Collected data
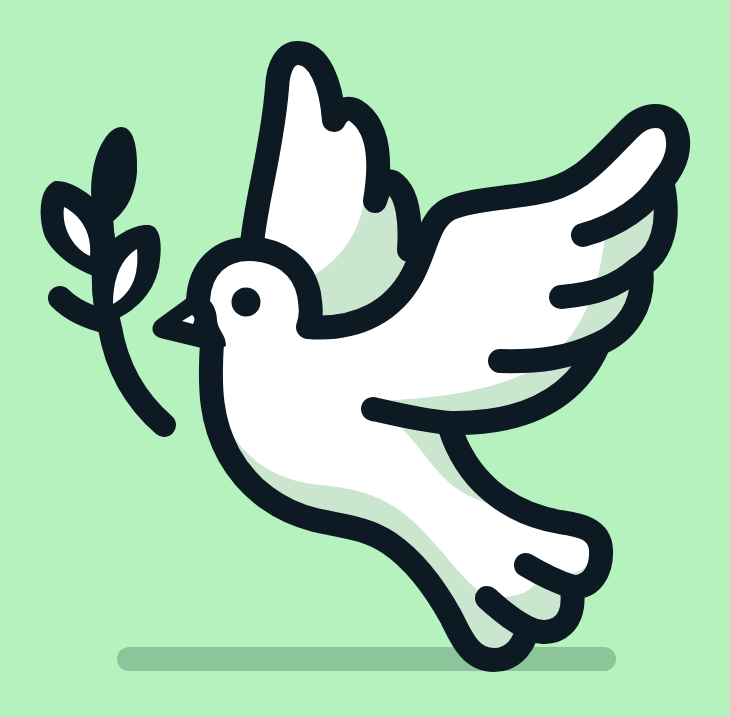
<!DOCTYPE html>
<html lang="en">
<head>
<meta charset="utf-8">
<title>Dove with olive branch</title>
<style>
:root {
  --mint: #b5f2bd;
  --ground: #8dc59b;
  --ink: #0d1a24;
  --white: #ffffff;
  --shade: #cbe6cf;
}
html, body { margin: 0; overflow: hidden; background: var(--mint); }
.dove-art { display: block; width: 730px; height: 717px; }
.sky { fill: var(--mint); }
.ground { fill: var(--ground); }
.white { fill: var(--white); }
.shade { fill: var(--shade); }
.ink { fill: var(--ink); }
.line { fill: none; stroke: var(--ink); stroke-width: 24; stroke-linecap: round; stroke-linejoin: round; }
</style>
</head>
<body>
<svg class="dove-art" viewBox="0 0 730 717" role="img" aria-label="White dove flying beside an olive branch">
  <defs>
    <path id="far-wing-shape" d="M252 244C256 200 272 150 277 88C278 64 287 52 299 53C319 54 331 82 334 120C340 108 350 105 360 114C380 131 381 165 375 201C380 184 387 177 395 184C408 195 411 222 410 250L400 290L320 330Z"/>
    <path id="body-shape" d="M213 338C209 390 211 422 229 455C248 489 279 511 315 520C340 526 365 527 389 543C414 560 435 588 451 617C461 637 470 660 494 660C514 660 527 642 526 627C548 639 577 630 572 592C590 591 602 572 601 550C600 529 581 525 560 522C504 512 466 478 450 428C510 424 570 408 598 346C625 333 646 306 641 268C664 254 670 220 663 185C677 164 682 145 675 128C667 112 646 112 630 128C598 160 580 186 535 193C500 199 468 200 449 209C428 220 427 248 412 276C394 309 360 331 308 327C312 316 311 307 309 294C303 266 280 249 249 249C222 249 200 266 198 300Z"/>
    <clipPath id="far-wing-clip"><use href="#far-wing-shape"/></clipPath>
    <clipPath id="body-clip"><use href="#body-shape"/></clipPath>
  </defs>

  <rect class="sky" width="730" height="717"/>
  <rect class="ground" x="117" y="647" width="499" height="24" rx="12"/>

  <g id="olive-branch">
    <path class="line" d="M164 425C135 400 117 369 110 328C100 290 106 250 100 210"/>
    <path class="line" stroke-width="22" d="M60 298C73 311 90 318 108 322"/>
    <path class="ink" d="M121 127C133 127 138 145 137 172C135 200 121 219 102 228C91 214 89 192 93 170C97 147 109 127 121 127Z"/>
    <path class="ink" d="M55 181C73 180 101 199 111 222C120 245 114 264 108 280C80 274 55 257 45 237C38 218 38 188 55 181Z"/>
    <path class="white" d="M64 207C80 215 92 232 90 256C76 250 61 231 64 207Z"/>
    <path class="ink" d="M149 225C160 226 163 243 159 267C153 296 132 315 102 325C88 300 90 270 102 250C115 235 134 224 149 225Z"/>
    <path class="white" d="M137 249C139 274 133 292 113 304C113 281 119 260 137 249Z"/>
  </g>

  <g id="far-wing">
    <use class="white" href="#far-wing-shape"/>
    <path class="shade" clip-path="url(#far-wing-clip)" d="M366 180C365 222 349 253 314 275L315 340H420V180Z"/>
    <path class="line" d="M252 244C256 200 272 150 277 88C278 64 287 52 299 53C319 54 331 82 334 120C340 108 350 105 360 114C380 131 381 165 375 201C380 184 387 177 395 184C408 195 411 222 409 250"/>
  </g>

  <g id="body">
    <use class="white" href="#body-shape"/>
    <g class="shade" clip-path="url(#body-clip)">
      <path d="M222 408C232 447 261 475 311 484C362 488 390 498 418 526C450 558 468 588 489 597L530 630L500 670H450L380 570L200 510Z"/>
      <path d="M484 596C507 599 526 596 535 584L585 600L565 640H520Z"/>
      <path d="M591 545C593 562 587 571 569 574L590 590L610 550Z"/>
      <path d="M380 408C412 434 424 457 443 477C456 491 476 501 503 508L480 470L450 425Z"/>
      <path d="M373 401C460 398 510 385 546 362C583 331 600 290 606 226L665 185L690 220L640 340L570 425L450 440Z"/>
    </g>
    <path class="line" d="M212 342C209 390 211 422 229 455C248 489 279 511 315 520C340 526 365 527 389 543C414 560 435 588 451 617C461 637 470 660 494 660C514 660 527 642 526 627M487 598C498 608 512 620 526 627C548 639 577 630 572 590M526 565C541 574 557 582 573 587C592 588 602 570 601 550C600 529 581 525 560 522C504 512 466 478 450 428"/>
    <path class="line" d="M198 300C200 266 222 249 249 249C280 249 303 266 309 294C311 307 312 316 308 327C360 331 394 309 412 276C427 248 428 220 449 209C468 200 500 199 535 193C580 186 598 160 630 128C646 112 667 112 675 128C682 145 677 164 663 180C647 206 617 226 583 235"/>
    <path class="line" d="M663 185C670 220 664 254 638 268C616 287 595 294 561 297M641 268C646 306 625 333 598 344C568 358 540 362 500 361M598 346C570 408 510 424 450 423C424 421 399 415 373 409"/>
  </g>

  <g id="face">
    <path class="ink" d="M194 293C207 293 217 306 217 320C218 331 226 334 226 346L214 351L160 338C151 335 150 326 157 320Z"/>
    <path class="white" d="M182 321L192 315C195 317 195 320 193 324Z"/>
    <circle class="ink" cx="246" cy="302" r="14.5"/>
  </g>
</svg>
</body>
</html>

(Exercise goal): The answer must be exactly the lines from the one containing "321L192 315C195 317" through the final line of the data, both ends included, and nothing else.

(Result for this task):
    <path class="white" d="M182 321L192 315C195 317 195 320 193 324Z"/>
    <circle class="ink" cx="246" cy="302" r="14.5"/>
  </g>
</svg>
</body>
</html>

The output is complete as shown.